Are You Prepared? The Importance of Organizing Documents for Your Designees

A New Year means it’s time to act on your resolutions. Getting organized is one of the top 10 New Year’s resolutions, according to a recent Reader’s Digest survey.

Organizing your home and office are lofty goals and can lessen the chaos of your everyday life. However, consider how important it is to have your personal and financial documents organized and to share this information along with their location with appropriate individuals.

Life’s emergency situations require advanced preparation and planning. Your spouse and adult children—and any others who would need to handle your financial affairs—should know the location of all papers, contracts, documents, policies and other needed information in case something happens. They should know to whom to turn for advice in case of any of these emergencies:

Natural Disasters. It seems like every day on the news there are more reports of massive natural disasters—devastating fires in California, hurricanes on the East coast, floods where it has never flooded before.

Theft. Theft of personal belongings can happen quickly at your home, office or in a public parking lot.

Sudden Illness. Sudden illness or injury could leave you incapacitated with your loved ones not knowing how to gain access to your important documents, such as your durable power of attorney.

Contingency Plans. While traveling out of town or overseas in our current environment, a situation may occur where you need your trusted individual to have access to your personal or financial information.

With online banking and bill paying, it is easier than ever to move money around, but harder for your designees to find out what’s where. Prepare a list of all your accounts (bank, credit card, investment and retirement) as well as household bills and insurance (health, home and auto). Share the information with your designees. These documents can be stored online as long as you share your log-in and password, but also keep a paper copy in a secure location.

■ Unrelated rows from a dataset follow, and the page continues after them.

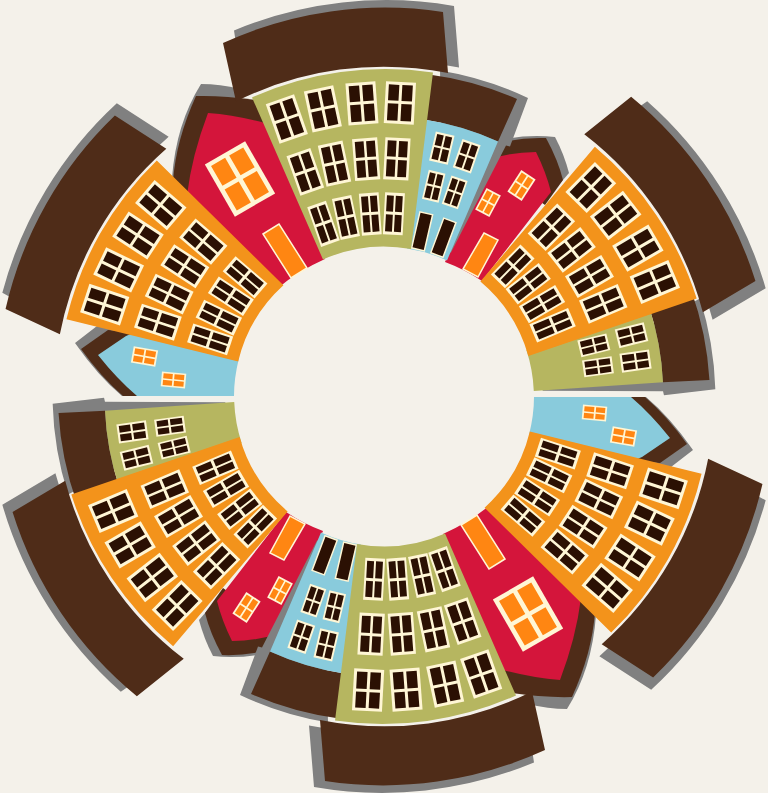
<!DOCTYPE html>
<html lang="en">
<head>
<meta charset="utf-8">
<title>Ring of houses</title>
<style>
:root {
  --paper: #f4f1ea;
  --roof: #4f2c18;
  --shadow: #808080;
  --orange: #f3931b;
  --red: #d4153b;
  --green: #b6b660;
  --blue: #89cbdc;
  --cream: #fff6d5;
  --dark: #2b1003;
  --amber: #ff8612;
  --pane: var(--dark);
}
html, body { margin: 0; overflow: hidden; background: var(--paper); }
svg { display: block; width: 768px; height: 793px; }
.roof { fill: var(--roof); }
.shadow { fill: var(--shadow); }
.wall { fill: var(--wall); }
.frame { fill: var(--cream); }
.panes { fill: var(--pane); }
.door { fill: var(--pane); stroke: var(--cream); stroke-width: 1.5; }
.orange { --wall: var(--orange); }
.red { --wall: var(--red); }
.green { --wall: var(--green); }
.blue { --wall: var(--blue); }
.lit { --pane: var(--amber); }
</style>
</head>
<body>
<svg viewBox="0 0 768 793" role="img" aria-label="Colourful town houses standing in a ring">
  <defs>
    <g id="window">
      <rect class="frame" x="-15" y="-21" width="30" height="42"/>
      <path class="panes" d="M-12-18H-1.5V-2H-12ZM1.5-18H12V-2H1.5ZM-12 1H-1.5V18H-12ZM1.5 1H12V18H1.5Z"/>
    </g>

    <g id="window-column">
      <use href="#window" y="-294"/>
      <use href="#window" transform="translate(0 -238) scale(.84 1)"/>
      <use href="#window" transform="translate(0 -183) scale(.66 1)"/>
    </g>

    <g id="townhouse">
      <path class="shadow" d="M-150-366A396 396 0 0 1 70-390.500L75-329A337 337 0 0 0-140-300Z"/>
      <path class="wall" d="M-132-299A327 327 0 0 1 49-324L27-147.500A150 150 0 0 0-61-137Z"/>
      <path class="roof" d="M-161-353.500A388 388 0 0 1 59-384.500L64-323.500A330 330 0 0 0-148-295Z"/>
      <use href="#window-column" transform="rotate(-19.300)"/>
      <use href="#window-column" transform="rotate(-12)"/>
      <use href="#window-column" transform="rotate(-4.300)"/>
      <use href="#window-column" transform="rotate(3.100)"/>
    </g>

    <g id="narrow-house">
      <path class="shadow" d="M56-326A331 331 0 0 1 144-298.500L126-250L122-251L67-144L60-146Z"/>
      <path class="roof" d="M45-322A326 326 0 0 1 133-297.500L114-255A280 280 0 0 0 40-277Z"/>
      <path class="wall" d="M40-277A280 280 0 0 1 114-255L63-136A150 150 0 0 0 23-148Z"/>
      <use href="#window" transform="rotate(13.100) translate(0 -255) scale(.64 .71)"/>
      <use href="#window" transform="rotate(19) translate(0 -254) scale(.64 .71)"/>
      <use href="#window" transform="rotate(13.300) translate(0 -216) scale(.57 .71)"/>
      <use href="#window" transform="rotate(19.100) translate(0 -216) scale(.57 .71)"/>
    </g>

    <g id="half-street">
      <g id="blue-cottage" class="blue lit">
        <path class="shadow" d="M75 343L97 326L130 332L112 345L136 396L122 396Q98 376 75 343Z"/>
        <path class="roof" d="M81 349L108 330L160 335L137 396L123 396Q101 377 81 349Z"/>
        <path class="wall" d="M98 355L126 336L140 330L239 358Q234 378 234 396L137 396Q117 379 98 355Z"/>
        <use href="#window" transform="translate(144.500 356.500) rotate(-80) scale(.55 .59)"/>
        <use href="#window" transform="translate(173.500 380) rotate(-85) scale(.49 .58)"/>
      </g>

      <g id="large-red-house" class="red lit">
        <path class="shadow" d="M201 84Q220 84 240 89L235 110L200 180L172 178Q176 124 201 84Z"/>
        <path class="roof" d="M196 96Q226 95 270 102V140L200 205L173 181Q176 140 196 96Z"/>
        <path class="wall" d="M208 113Q235 115 265 123L325 259Q298 271 278 288L187 195Q192 155 208 113Z"/>
        <use href="#window" transform="translate(240 179) rotate(-30) scale(1.550 1.430)"/>
        <path class="door" d="M263 234L279 224L307 268L291 278Z"/>
      </g>

      <g id="small-red-house" class="red lit">
        <path class="shadow" d="M500 140Q528 134 555 137Q564 154 569 173L550 195L500 160Z"/>
        <path class="roof" d="M496 144Q520 137 546 138Q558 160 563 180L545 205L490 165Z"/>
        <path class="wall" d="M490 159Q513 152 536 152Q546 172 551 192L482 281Q464 269 445 262Z"/>
        <use href="#window" transform="translate(488 202.500) rotate(28) scale(.54 .58)"/>
        <use href="#window" transform="translate(521.500 185.500) rotate(33) scale(.57 .61)"/>
        <path class="door" d="M484 233L498 240L478 277L463 269Z"/>
      </g>

      <g transform="translate(384 396.500)">
        <use href="#narrow-house" class="blue"/>
        <g id="blue-house-doors">
          <rect class="door" x="-6.500" y="-188" width="13" height="37" transform="rotate(13)"/>
          <rect class="door" x="-6.500" y="-188" width="13" height="37" transform="rotate(20.500)"/>
        </g>
        <use href="#narrow-house" class="green" transform="rotate(63)"/>
        <use href="#townhouse" class="orange" transform="rotate(-52.500)"/>
        <use href="#townhouse" class="orange" transform="rotate(64)"/>
        <use href="#townhouse" class="green"/>
      </g>
    </g>
  </defs>

  <rect width="768" height="793" fill="var(--paper)"/>
  <use href="#half-street"/>
  <use href="#half-street" transform="rotate(180 384 396.500)"/>
</svg>
</body>
</html>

Your team consisting of your tax preparer, financial advisor, estate planner and attorney may know what is going on with your money and your estate plan and can help to sort out the details of your intentions for your designees. Make a list of their names, contact information, and what they do for you. Better yet, invite your heirs to your next meeting so they will be more comfortable working with a team they know.

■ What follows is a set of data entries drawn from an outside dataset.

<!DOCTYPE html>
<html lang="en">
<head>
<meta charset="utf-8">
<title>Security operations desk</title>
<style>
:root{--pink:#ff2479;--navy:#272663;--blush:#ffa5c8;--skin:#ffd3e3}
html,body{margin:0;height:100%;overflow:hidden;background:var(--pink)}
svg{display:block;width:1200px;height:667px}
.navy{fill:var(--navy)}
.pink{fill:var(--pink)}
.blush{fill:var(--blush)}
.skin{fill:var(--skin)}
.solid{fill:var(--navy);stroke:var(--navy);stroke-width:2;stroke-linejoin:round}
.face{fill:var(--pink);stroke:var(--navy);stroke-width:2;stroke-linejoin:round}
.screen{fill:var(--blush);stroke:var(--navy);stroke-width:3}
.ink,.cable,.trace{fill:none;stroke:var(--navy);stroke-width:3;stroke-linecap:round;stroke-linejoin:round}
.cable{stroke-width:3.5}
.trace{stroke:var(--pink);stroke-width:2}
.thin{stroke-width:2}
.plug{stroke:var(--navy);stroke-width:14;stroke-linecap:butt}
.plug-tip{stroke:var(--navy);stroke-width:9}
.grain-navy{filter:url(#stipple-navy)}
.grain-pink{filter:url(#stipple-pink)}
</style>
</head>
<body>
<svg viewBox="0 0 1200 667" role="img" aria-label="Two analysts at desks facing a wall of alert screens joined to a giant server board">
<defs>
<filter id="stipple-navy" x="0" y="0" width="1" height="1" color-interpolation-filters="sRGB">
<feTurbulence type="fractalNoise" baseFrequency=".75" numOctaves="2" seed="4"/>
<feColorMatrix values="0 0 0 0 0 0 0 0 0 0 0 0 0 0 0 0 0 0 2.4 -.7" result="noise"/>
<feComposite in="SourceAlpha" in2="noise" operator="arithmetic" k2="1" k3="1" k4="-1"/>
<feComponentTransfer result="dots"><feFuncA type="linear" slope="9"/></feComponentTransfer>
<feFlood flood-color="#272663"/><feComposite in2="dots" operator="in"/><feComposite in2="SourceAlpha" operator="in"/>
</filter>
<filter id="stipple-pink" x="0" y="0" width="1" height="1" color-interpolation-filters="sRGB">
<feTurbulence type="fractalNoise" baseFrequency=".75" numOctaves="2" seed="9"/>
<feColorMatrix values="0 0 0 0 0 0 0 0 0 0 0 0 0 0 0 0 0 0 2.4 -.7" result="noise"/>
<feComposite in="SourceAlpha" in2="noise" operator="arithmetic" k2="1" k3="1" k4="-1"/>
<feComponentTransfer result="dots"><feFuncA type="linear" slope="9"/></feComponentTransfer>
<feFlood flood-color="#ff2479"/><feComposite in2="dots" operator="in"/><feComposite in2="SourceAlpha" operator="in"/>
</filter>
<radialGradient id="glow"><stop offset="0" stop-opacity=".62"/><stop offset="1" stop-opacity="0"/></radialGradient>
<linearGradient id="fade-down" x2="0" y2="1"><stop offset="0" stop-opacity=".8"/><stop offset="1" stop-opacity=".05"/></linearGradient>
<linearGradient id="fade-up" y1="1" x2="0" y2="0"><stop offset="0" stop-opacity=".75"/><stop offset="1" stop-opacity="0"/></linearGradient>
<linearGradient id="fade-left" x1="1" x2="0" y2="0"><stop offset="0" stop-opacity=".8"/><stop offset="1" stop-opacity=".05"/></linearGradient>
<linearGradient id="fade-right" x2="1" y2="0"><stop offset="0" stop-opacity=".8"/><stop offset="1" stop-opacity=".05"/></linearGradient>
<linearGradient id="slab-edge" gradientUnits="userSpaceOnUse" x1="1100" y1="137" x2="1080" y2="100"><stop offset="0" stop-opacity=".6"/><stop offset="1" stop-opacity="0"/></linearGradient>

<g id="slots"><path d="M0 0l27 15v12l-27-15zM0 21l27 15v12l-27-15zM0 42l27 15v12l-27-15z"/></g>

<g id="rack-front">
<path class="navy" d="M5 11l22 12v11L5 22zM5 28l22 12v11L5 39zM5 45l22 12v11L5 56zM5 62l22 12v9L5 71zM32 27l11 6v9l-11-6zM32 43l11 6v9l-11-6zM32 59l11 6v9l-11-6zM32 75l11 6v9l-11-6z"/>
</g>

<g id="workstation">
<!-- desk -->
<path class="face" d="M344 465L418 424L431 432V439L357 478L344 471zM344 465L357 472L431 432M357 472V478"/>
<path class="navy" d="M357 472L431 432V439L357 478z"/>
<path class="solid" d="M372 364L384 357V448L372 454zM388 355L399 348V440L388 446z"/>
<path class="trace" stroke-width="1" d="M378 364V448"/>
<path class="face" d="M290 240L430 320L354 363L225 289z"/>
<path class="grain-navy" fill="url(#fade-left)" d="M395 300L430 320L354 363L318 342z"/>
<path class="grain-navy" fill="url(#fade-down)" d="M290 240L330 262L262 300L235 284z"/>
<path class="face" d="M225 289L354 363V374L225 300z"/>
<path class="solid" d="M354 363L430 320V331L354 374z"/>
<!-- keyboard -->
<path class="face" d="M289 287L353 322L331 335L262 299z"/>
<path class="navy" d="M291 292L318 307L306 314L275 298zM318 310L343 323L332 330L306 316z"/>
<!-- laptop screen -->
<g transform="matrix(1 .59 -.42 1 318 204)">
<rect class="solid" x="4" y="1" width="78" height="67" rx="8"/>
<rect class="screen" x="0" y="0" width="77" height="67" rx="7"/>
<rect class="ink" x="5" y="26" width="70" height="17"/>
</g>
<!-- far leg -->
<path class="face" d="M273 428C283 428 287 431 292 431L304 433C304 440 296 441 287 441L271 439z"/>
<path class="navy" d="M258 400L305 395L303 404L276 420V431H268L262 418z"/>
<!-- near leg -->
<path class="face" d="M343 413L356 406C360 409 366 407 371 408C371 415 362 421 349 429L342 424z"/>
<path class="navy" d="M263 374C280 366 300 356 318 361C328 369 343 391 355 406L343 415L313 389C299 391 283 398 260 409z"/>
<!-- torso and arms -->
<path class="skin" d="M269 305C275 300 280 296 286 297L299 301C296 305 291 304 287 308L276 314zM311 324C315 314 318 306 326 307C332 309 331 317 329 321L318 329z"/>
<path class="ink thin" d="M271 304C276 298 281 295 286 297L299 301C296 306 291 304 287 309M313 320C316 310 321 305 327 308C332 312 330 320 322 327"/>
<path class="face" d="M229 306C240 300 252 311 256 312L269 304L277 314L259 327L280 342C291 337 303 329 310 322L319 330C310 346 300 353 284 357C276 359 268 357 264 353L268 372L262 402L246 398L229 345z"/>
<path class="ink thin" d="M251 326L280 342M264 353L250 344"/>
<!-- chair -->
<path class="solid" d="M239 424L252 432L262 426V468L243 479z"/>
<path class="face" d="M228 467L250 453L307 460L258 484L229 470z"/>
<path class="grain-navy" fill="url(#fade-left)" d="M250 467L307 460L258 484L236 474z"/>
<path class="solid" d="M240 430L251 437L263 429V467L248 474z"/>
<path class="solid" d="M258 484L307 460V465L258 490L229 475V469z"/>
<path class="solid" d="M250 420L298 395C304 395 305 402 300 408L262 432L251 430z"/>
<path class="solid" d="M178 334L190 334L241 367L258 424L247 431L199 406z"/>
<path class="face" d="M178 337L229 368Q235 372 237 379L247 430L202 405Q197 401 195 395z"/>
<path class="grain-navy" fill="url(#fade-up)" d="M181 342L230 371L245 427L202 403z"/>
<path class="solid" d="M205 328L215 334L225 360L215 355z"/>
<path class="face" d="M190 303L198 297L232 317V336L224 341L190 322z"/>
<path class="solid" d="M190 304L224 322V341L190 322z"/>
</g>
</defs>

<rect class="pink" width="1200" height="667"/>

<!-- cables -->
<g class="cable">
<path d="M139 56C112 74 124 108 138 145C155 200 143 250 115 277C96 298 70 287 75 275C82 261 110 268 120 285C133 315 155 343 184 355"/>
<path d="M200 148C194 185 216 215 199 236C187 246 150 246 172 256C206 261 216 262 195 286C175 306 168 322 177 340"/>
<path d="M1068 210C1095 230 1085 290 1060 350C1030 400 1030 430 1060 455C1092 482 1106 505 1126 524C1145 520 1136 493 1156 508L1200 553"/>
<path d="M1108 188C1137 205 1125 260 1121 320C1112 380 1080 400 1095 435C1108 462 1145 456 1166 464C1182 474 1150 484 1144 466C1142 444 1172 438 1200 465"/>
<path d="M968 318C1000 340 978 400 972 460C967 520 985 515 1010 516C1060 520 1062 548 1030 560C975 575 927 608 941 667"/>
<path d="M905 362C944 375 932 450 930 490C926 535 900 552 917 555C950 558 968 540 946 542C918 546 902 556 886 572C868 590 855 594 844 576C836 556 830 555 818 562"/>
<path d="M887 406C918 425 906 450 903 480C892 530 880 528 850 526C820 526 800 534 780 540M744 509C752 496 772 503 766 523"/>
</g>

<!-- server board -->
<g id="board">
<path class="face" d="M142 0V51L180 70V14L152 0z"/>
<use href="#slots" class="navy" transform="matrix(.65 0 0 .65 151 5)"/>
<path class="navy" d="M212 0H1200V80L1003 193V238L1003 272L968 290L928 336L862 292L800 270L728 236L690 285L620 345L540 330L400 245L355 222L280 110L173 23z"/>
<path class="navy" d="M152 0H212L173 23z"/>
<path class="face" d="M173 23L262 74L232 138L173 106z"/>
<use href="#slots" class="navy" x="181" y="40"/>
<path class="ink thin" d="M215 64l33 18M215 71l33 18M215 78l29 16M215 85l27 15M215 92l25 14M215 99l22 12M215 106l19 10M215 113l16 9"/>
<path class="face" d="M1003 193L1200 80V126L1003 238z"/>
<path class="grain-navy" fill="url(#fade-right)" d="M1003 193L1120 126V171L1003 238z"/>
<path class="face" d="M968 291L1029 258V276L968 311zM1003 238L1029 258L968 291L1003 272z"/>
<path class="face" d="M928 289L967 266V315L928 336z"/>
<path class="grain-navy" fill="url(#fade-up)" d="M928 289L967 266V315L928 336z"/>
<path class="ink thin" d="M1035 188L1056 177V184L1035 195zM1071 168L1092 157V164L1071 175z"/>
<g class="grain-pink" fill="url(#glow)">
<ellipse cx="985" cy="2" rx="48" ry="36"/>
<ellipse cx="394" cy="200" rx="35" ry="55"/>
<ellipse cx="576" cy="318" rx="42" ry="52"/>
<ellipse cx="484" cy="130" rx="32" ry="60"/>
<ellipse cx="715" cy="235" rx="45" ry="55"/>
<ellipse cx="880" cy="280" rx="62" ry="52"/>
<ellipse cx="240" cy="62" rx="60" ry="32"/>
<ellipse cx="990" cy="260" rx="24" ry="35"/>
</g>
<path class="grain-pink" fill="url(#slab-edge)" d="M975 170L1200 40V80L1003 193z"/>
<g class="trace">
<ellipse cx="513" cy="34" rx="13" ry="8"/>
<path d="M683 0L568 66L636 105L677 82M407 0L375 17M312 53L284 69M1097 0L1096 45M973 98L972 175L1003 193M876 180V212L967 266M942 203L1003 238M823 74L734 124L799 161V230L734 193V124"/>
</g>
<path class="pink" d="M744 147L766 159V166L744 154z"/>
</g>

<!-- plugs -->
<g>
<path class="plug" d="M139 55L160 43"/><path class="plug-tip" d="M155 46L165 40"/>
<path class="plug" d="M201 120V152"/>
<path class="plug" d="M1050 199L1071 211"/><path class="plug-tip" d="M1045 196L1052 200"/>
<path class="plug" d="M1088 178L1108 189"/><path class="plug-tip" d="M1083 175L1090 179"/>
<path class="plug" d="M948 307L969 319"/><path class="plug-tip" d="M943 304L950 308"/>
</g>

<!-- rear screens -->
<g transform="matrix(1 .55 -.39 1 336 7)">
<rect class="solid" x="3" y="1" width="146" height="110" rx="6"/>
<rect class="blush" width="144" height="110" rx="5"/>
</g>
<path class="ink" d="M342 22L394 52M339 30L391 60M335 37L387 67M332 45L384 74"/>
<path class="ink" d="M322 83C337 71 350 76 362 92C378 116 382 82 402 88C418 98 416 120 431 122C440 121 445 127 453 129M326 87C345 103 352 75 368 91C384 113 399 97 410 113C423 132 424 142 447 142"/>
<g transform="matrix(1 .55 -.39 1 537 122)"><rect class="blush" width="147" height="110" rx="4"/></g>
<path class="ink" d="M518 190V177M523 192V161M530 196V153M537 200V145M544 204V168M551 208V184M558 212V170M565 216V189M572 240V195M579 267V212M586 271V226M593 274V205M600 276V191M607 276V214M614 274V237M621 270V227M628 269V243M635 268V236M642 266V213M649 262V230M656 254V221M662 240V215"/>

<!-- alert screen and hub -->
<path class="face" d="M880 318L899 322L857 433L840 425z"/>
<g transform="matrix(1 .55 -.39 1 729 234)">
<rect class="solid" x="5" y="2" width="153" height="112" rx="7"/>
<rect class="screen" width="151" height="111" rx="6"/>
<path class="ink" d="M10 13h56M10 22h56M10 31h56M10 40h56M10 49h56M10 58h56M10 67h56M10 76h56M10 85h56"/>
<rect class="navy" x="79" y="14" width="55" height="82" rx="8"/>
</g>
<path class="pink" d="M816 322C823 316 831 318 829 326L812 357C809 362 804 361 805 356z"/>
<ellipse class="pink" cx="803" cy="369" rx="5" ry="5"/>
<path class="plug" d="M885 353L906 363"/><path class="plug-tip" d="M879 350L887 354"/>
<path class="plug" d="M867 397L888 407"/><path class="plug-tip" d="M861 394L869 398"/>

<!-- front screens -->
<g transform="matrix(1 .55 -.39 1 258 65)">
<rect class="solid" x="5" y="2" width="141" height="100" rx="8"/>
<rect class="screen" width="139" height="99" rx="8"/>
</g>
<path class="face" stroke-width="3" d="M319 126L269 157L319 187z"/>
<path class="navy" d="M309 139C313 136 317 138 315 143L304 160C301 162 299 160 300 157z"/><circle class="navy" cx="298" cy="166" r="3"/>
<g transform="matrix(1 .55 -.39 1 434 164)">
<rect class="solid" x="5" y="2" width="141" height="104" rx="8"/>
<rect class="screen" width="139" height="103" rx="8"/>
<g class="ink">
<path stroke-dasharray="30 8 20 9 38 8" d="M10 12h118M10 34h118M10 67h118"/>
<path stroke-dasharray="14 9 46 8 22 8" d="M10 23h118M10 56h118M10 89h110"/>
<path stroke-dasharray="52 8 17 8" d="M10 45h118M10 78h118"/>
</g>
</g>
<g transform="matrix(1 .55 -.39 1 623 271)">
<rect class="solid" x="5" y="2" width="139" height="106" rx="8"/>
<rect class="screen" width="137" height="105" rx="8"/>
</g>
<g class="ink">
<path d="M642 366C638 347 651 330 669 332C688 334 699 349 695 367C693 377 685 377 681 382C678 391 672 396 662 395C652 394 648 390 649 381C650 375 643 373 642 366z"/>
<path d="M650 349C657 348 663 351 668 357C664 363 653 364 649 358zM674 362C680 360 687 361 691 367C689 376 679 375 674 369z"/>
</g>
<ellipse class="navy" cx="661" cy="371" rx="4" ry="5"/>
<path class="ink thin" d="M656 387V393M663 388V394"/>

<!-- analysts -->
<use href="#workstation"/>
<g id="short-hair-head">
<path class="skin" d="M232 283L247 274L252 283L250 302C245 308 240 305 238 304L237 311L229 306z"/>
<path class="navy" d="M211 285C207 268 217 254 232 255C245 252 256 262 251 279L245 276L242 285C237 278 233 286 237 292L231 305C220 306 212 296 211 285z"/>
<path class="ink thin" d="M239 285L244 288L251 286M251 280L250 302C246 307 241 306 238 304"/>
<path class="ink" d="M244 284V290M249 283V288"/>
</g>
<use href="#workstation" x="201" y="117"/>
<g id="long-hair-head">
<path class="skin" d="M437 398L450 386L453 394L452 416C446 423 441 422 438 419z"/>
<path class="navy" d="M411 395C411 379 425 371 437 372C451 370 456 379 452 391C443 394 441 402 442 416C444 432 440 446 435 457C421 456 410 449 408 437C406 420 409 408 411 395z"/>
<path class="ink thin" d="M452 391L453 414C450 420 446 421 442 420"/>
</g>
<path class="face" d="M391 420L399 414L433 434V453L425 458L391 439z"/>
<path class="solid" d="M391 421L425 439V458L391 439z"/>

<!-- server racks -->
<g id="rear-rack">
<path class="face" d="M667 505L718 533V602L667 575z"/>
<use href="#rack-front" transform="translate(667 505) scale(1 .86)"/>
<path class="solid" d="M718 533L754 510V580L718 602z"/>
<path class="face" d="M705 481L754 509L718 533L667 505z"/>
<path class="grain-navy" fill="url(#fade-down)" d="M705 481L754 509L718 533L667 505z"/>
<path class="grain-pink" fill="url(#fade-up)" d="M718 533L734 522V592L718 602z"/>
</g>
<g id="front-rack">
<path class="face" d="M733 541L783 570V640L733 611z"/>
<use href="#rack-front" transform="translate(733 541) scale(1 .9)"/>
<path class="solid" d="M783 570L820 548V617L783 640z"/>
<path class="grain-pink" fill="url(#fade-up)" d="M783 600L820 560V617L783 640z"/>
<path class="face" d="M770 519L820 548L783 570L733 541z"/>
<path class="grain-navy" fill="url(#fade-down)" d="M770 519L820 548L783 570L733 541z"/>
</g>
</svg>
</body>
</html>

Kick off the New Year by making sure your personal and financial documents are organized and secure. Then, share their location with the designee(s) you’ll depend on. It will give you and your loved ones peace of mind and make things easier during a stressful situation.

View / Print a copy of this article in Volume 14 of the Law Office of Sativa Boatman-Sloan, LLC & 417 Elder Law Newsletter.